── PROVIDED RECORDS

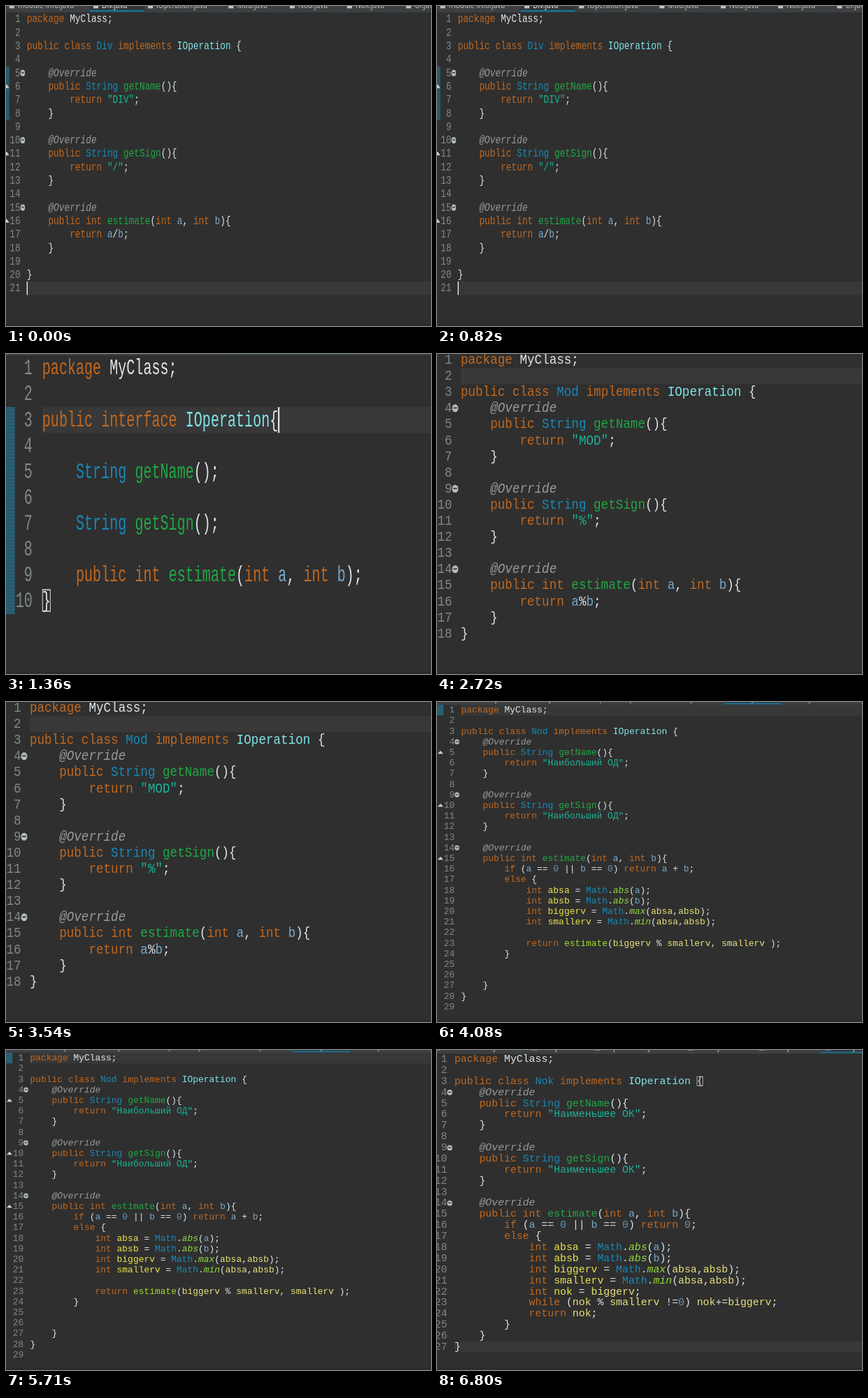
An HTML page for the animation above (8 s loop, 608 by 459 pixels).

```html
<!DOCTYPE html>
<html lang="en">
<head>
<meta charset="utf-8">
<title>Java operations</title>
<style>
html, body { margin: 0; width: 100%; height: 100%; overflow: hidden; background: #2f2f2f; }
#stage { position: relative; width: 608px; height: 459px; overflow: hidden; }
#reel { position: absolute; left: 0; top: 0; animation: cuts 8s step-end infinite; }
@keyframes cuts {
  0% { top: 0; }
  17% { top: -459px; }
  34% { top: -918px; }
  51% { top: -1377px; }
  85% { top: -1836px; }
}
.slide { position: relative; width: 608px; height: 459px; overflow: hidden; background: #2f2f2f; }
.slide::after { content: ""; position: absolute; inset: 456px 0 0; background: #2b2b2b; }

/* Editor space: 12 x 23 per character cell, origin at the first one */
.editor { position: absolute; left: 0; top: 0; width: 0; height: 0; transform-origin: 0 0; }
.editor > * { position: absolute; }
pre { margin: 0; font: 20px/23px "Liberation Mono", monospace; color: #dfe5ea; white-space: pre; top: 0; }
.code { left: 0; }
.numbers { right: 14px; text-align: right; color: #7f888b; }
.row { left: 0; width: 1200px; height: 23px; background: #383838; }
.caret { width: 2px; height: 23px; background: #f4f4f4; }
.brace { width: 10px; height: 18px; border: 1.3px solid #d8d8d8; }
.diff { left: -53px; width: 14px;
  background: repeating-conic-gradient(#23718c 0 25%, #2c4f5c 0 50%) 0 0 / 3px 3px; }
.fold { left: -14.5px; width: 10.5px; height: 10.5px; border-radius: 50%; background: #b4bcbe; }
.fold::after { content: ""; position: absolute; left: 2.5px; top: 4.3px; width: 5.5px; height: 2px; background: #3a3f41; }
.override { left: -52px; width: 13px; height: 7px; background: #cfd3d4; clip-path: polygon(50% 0, 100% 100%, 0 100%); }

.bar { left: -60px; width: 1300px; top: -40px; height: 40px; background: #3c4042; }
.tab { top: -40px; height: 40px; color: #c3c8ca; font: 16px/20px "Open Sans", sans-serif; white-space: pre; }
.tab b { position: absolute; left: 27px; top: 17px; font-weight: 400; }
.tab i { position: absolute; left: 8px; top: 20px; width: 11px; height: 13px; background: #c0c6c8; }
.tab.active { background: #30363a; color: #f0f2f3; }
.tab.active::after { content: ""; position: absolute; inset: 35.8px 0 .6px; background: #1d7191; }

.keyword { color: #c2681f; }
.type { color: #1889b6; }
.iface { color: #80e4e8; }
.decl { color: #1fa843; }
.call { color: #9fdc28; }
.static { color: #92dc3e; font-style: italic; }
.string { color: #19b597; }
.note { color: #999; font-style: italic; }
.param { color: #79a9cc; }
.fresh { color: #ebe34c; }
.local { color: #e8e27a; }
.number { color: #6490b2; }
</style>
</head>
<body>
<div id="stage"><div id="reel"></div></div>
<script>
const CELL = 12, LINE = 23;

const TOKENS = new RegExp([
  '(?<string>"[^"]*")',
  '(?<note>@Override)',
  '(?<keyword>\\b(?:package|public|class|interface|implements|return|int|if|else|while)\\b)',
  '(?<iface>IOperation)',
  '(?<type>\\b(?:String|Math|Div|Mod|Nod|Nok)\\b)',
  '(?<call>(?<=return )estimate)',
  '(?<decl>getName|getSign|estimate)',
  '(?<static>\\b(?:abs|max|min)(?=\\())',
  '(?<fresh>(?<=int )(?:abs[ab]|biggerv|smallerv|nok))',
  '(?<local>\\b(?:abs[ab]|biggerv|smallerv|nok)\\b)',
  '(?<param>\\b[ab]\\b)',
  '(?<number>\\b0\\b)'
].join('|'), 'g');

const highlight = code => code.replace(TOKENS, (text, ...rest) => {
  const groups = rest.at(-1);
  const kind = Object.keys(groups).find(key => groups[key] !== undefined);
  return `<span class="${kind}">${text}</span>`;
});

const method = (head, body) => `    @Override
    public ${head}{
${body.split('\n').map(line => line && '        ' + line).join('\n')}
    }
`;

const operation = (name, label, sign, body, gap = '') => `package MyClass;

public class ${name} implements IOperation {
${gap}${method('String getName()', `return "${label}";`)}
${method('String getSign()', `return "${sign}";`)}
${method('int estimate(int a, int b)', body)}${gap}}`;

const bounds = `    int absa = Math.abs(a);
    int absb = Math.abs(b);
    int biggerv = Math.max(absa,absb);
    int smallerv = Math.min(absa,absb);`;

const TABS = [
  ['module-info', -47], ['Div', 140.6], ['IOperation', 262.5], ['Mod', 443],
  ['Nod', 580], ['Nok', 708], ['Ui', 840], ['', 960]
];

// x, y: origin of the code; w, h: size of one character cell on the stage
const slides = [
  { x: 29.7, y: 9.2, w: 7.68, h: 19.3, tab: 'Div', row: 21, caret: 0, diff: [5, 8],
    code: operation('Div', 'DIV', '/', 'return a/b;', '\n') + '\n' },
  { x: 51.8, y: 1.9, w: 12.05, h: 37.1, tab: 'IOperation', row: 3, caret: 28, diff: [3, 10], brace: [10, 0],
    code: `package MyClass;

public interface IOperation{

    String getName();

    String getSign();

    public int estimate(int a, int b);
}` },
  { x: 33.9, y: -3, w: 10.56, h: 23.1, tab: 'Mod', row: 2,
    code: operation('Mod', 'MOD', '%', 'return a%b;') },
  { x: 34.4, y: 4, w: 7.76, h: 15.2, tab: 'Nod', row: 1, diff: [1, 1],
    code: operation('Nod', 'Наибольший ОД', 'Наибольший ОД', `if (a == 0 || b == 0) return a + b;
else {
${bounds}

    return estimate(biggerv % smallerv, smallerv );
}

`) + '\n' },
  { x: 24.9, y: 5.3, w: 8.89, h: 15.88, tab: 'Nok', row: 27, brace: [3, 39],
    code: operation('Nok', 'Наименьшее ОК', 'Наименьшее ОК', `if (a == 0 || b == 0) return 0;
else {
${bounds}
    int nok = biggerv;
    while (nok % smallerv !=0) nok+=biggerv;
    return nok;
}`) }
];

const box = (kind, style, content = '') => `<div class="${kind}" style="${style}">${content}</div>`;
const lineTop = line => (line - 1) * LINE;

function tabBar(active) {
  return box('bar', '') + TABS.slice(0, -1).map(([name, left], i) =>
    box(name === active ? 'tab active' : 'tab', `left:${left}px;width:${TABS[i + 1][1] - left}px`,
      `<i></i><b>${name}.java</b>`)).join('');
}

function gutter(lines) {
  return lines.map((text, i) => text.includes('@Override')
    ? box('fold', `top:${i * LINE + 6.2}px`) + box('override', `top:${(i + 1) * LINE + 7.5}px`)
    : '').join('');
}

function render({ x, y, w, h, tab, row, caret, diff, brace, code }) {
  const lines = code.split('\n');
  const parts = [
    tabBar(tab),
    box('row', `top:${lineTop(row)}px`),
    diff ? box('diff', `top:${lineTop(diff[0])}px;height:${(diff[1] - diff[0] + 1) * LINE}px`) : '',
    `<pre class="numbers">${lines.map((_, i) => i + 1).join('\n')}</pre>`,
    `<pre class="code">${highlight(code)}</pre>`,
    gutter(lines),
    brace ? box('brace', `left:${brace[1] * CELL}px;top:${lineTop(brace[0]) + 1}px`) : '',
    caret !== undefined ? box('caret', `left:${caret * CELL}px;top:${lineTop(row)}px`) : ''
  ];
  const transform = `translate(${x}px,${y}px) scale(${w / CELL},${h / LINE})`;
  return box('slide', '', box('editor', `transform:${transform}`, parts.join('')));
}

document.getElementById('reel').innerHTML = slides.map(render).join('');
</script>
</body>
</html>
```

────

Every line of the material should be repeated precisely; pictures are to be excluded.

An HTML page for the animation above (8 s loop, 608 by 459 pixels).

```html
<!DOCTYPE html>
<html lang="en">
<head>
<meta charset="utf-8">
<title>Java operations</title>
<style>
html, body { margin: 0; width: 100%; height: 100%; overflow: hidden; background: #2f2f2f; }
#stage { position: relative; width: 608px; height: 459px; overflow: hidden; }
#reel { position: absolute; left: 0; top: 0; animation: cuts 8s step-end infinite; }
@keyframes cuts {
  0% { top: 0; }
  17% { top: -459px; }
  34% { top: -918px; }
  51% { top: -1377px; }
  85% { top: -1836px; }
}
.slide { position: relative; width: 608px; height: 459px; overflow: hidden; background: #2f2f2f; }
.slide::after { content: ""; position: absolute; inset: 456px 0 0; background: #2b2b2b; }

/* Editor space: 12 x 23 per character cell, origin at the first one */
.editor { position: absolute; left: 0; top: 0; width: 0; height: 0; transform-origin: 0 0; }
.editor > * { position: absolute; }
pre { margin: 0; font: 20px/23px "Liberation Mono", monospace; color: #dfe5ea; white-space: pre; top: 0; }
.code { left: 0; }
.numbers { right: 14px; text-align: right; color: #7f888b; }
.row { left: 0; width: 1200px; height: 23px; background: #383838; }
.caret { width: 2px; height: 23px; background: #f4f4f4; }
.brace { width: 10px; height: 18px; border: 1.3px solid #d8d8d8; }
.diff { left: -53px; width: 14px;
  background: repeating-conic-gradient(#23718c 0 25%, #2c4f5c 0 50%) 0 0 / 3px 3px; }
.fold { left: -14.5px; width: 10.5px; height: 10.5px; border-radius: 50%; background: #b4bcbe; }
.fold::after { content: ""; position: absolute; left: 2.5px; top: 4.3px; width: 5.5px; height: 2px; background: #3a3f41; }
.override { left: -52px; width: 13px; height: 7px; background: #cfd3d4; clip-path: polygon(50% 0, 100% 100%, 0 100%); }

.bar { left: -60px; width: 1300px; top: -40px; height: 40px; background: #3c4042; }
.tab { top: -40px; height: 40px; color: #c3c8ca; font: 16px/20px "Open Sans", sans-serif; white-space: pre; }
.tab b { position: absolute; left: 27px; top: 17px; font-weight: 400; }
.tab i { position: absolute; left: 8px; top: 20px; width: 11px; height: 13px; background: #c0c6c8; }
.tab.active { background: #30363a; color: #f0f2f3; }
.tab.active::after { content: ""; position: absolute; inset: 35.8px 0 .6px; background: #1d7191; }

.keyword { color: #c2681f; }
.type { color: #1889b6; }
.iface { color: #80e4e8; }
.decl { color: #1fa843; }
.call { color: #9fdc28; }
.static { color: #92dc3e; font-style: italic; }
.string { color: #19b597; }
.note { color: #999; font-style: italic; }
.param { color: #79a9cc; }
.fresh { color: #ebe34c; }
.local { color: #e8e27a; }
.number { color: #6490b2; }
</style>
</head>
<body>
<div id="stage"><div id="reel"></div></div>
<script>
const CELL = 12, LINE = 23;

const TOKENS = new RegExp([
  '(?<string>"[^"]*")',
  '(?<note>@Override)',
  '(?<keyword>\\b(?:package|public|class|interface|implements|return|int|if|else|while)\\b)',
  '(?<iface>IOperation)',
  '(?<type>\\b(?:String|Math|Div|Mod|Nod|Nok)\\b)',
  '(?<call>(?<=return )estimate)',
  '(?<decl>getName|getSign|estimate)',
  '(?<static>\\b(?:abs|max|min)(?=\\())',
  '(?<fresh>(?<=int )(?:abs[ab]|biggerv|smallerv|nok))',
  '(?<local>\\b(?:abs[ab]|biggerv|smallerv|nok)\\b)',
  '(?<param>\\b[ab]\\b)',
  '(?<number>\\b0\\b)'
].join('|'), 'g');

const highlight = code => code.replace(TOKENS, (text, ...rest) => {
  const groups = rest.at(-1);
  const kind = Object.keys(groups).find(key => groups[key] !== undefined);
  return `<span class="${kind}">${text}</span>`;
});

const method = (head, body) => `    @Override
    public ${head}{
${body.split('\n').map(line => line && '        ' + line).join('\n')}
    }
`;

const operation = (name, label, sign, body, gap = '') => `package MyClass;

public class ${name} implements IOperation {
${gap}${method('String getName()', `return "${label}";`)}
${method('String getSign()', `return "${sign}";`)}
${method('int estimate(int a, int b)', body)}${gap}}`;

const bounds = `    int absa = Math.abs(a);
    int absb = Math.abs(b);
    int biggerv = Math.max(absa,absb);
    int smallerv = Math.min(absa,absb);`;

const TABS = [
  ['module-info', -47], ['Div', 140.6], ['IOperation', 262.5], ['Mod', 443],
  ['Nod', 580], ['Nok', 708], ['Ui', 840], ['', 960]
];

// x, y: origin of the code; w, h: size of one character cell on the stage
const slides = [
  { x: 29.7, y: 9.2, w: 7.68, h: 19.3, tab: 'Div', row: 21, caret: 0, diff: [5, 8],
    code: operation('Div', 'DIV', '/', 'return a/b;', '\n') + '\n' },
  { x: 51.8, y: 1.9, w: 12.05, h: 37.1, tab: 'IOperation', row: 3, caret: 28, diff: [3, 10], brace: [10, 0],
    code: `package MyClass;

public interface IOperation{

    String getName();

    String getSign();

    public int estimate(int a, int b);
}` },
  { x: 33.9, y: -3, w: 10.56, h: 23.1, tab: 'Mod', row: 2,
    code: operation('Mod', 'MOD', '%', 'return a%b;') },
  { x: 34.4, y: 4, w: 7.76, h: 15.2, tab: 'Nod', row: 1, diff: [1, 1],
    code: operation('Nod', 'Наибольший ОД', 'Наибольший ОД', `if (a == 0 || b == 0) return a + b;
else {
${bounds}

    return estimate(biggerv % smallerv, smallerv );
}

`) + '\n' },
  { x: 24.9, y: 5.3, w: 8.89, h: 15.88, tab: 'Nok', row: 27, brace: [3, 39],
    code: operation('Nok', 'Наименьшее ОК', 'Наименьшее ОК', `if (a == 0 || b == 0) return 0;
else {
${bounds}
    int nok = biggerv;
    while (nok % smallerv !=0) nok+=biggerv;
    return nok;
}`) }
];

const box = (kind, style, content = '') => `<div class="${kind}" style="${style}">${content}</div>`;
const lineTop = line => (line - 1) * LINE;

function tabBar(active) {
  return box('bar', '') + TABS.slice(0, -1).map(([name, left], i) =>
    box(name === active ? 'tab active' : 'tab', `left:${left}px;width:${TABS[i + 1][1] - left}px`,
      `<i></i><b>${name}.java</b>`)).join('');
}

function gutter(lines) {
  return lines.map((text, i) => text.includes('@Override')
    ? box('fold', `top:${i * LINE + 6.2}px`) + box('override', `top:${(i + 1) * LINE + 7.5}px`)
    : '').join('');
}

function render({ x, y, w, h, tab, row, caret, diff, brace, code }) {
  const lines = code.split('\n');
  const parts = [
    tabBar(tab),
    box('row', `top:${lineTop(row)}px`),
    diff ? box('diff', `top:${lineTop(diff[0])}px;height:${(diff[1] - diff[0] + 1) * LINE}px`) : '',
    `<pre class="numbers">${lines.map((_, i) => i + 1).join('\n')}</pre>`,
    `<pre class="code">${highlight(code)}</pre>`,
    gutter(lines),
    brace ? box('brace', `left:${brace[1] * CELL}px;top:${lineTop(brace[0]) + 1}px`) : '',
    caret !== undefined ? box('caret', `left:${caret * CELL}px;top:${lineTop(row)}px`) : ''
  ];
  const transform = `translate(${x}px,${y}px) scale(${w / CELL},${h / LINE})`;
  return box('slide', '', box('editor', `transform:${transform}`, parts.join('')));
}

document.getElementById('reel').innerHTML = slides.map(render).join('');
</script>
</body>
</html>
```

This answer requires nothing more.